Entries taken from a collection
━━━━━━━━━━

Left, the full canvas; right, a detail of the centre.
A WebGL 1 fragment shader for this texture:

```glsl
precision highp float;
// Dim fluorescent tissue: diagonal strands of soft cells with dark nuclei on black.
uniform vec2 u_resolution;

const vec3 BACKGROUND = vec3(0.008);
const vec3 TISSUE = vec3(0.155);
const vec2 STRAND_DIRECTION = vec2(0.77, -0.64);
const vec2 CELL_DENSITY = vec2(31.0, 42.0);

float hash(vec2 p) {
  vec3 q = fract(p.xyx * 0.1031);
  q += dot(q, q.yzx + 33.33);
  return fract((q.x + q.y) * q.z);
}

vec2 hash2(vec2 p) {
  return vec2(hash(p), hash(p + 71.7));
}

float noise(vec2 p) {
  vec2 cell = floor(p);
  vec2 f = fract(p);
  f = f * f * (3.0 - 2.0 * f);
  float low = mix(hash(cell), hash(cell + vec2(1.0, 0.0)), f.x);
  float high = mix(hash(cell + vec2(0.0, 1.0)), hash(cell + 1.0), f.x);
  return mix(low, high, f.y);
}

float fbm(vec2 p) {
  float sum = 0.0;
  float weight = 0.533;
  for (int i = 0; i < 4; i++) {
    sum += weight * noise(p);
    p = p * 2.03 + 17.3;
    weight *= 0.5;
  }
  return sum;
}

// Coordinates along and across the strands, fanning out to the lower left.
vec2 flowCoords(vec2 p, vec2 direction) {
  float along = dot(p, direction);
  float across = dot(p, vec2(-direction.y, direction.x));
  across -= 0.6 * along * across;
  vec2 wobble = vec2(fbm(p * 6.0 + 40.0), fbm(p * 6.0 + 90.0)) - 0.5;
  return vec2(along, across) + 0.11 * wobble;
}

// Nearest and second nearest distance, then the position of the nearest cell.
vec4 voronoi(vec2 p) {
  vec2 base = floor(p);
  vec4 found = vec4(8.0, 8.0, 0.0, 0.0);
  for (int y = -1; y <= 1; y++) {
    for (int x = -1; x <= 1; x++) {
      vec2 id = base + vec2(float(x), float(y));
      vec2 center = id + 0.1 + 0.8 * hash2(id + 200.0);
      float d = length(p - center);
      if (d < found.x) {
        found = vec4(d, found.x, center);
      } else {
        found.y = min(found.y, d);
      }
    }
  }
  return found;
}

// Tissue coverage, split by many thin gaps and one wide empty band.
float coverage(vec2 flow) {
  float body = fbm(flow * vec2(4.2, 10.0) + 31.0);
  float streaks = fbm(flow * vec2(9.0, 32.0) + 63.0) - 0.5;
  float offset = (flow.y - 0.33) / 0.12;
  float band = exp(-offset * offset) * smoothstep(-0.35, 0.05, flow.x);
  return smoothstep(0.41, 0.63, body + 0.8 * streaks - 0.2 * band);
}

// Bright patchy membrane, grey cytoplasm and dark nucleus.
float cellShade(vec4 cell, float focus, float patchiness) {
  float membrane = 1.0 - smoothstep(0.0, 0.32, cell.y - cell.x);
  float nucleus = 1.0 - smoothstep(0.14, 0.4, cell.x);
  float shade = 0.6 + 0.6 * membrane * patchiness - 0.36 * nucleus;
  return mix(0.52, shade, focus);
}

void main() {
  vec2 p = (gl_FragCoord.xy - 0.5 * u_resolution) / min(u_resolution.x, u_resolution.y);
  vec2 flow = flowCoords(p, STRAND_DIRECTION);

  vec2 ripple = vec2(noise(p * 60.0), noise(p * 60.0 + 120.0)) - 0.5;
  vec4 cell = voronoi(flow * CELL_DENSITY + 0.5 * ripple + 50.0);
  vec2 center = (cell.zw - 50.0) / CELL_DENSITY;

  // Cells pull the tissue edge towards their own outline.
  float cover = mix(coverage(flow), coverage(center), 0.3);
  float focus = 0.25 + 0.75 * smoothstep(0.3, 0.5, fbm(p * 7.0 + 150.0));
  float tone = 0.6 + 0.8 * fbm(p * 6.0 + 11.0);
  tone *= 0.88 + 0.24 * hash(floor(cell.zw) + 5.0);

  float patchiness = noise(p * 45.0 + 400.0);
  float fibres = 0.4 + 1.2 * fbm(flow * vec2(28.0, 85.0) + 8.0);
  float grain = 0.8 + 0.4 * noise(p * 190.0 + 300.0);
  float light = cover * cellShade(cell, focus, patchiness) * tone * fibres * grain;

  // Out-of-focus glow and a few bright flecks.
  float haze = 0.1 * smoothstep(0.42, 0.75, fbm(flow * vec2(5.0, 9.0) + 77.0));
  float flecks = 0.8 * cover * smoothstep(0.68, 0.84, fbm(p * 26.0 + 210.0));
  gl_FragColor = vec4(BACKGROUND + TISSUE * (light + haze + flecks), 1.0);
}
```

━━━━━━━━━━

Look through the data above. Copy every line with the string "across" in it.

// Coordinates along and across the strands, fanning out to the lower left.
  float across = dot(p, vec2(-direction.y, direction.x));
  across -= 0.6 * along * across;
  return vec2(along, across) + 0.11 * wobble;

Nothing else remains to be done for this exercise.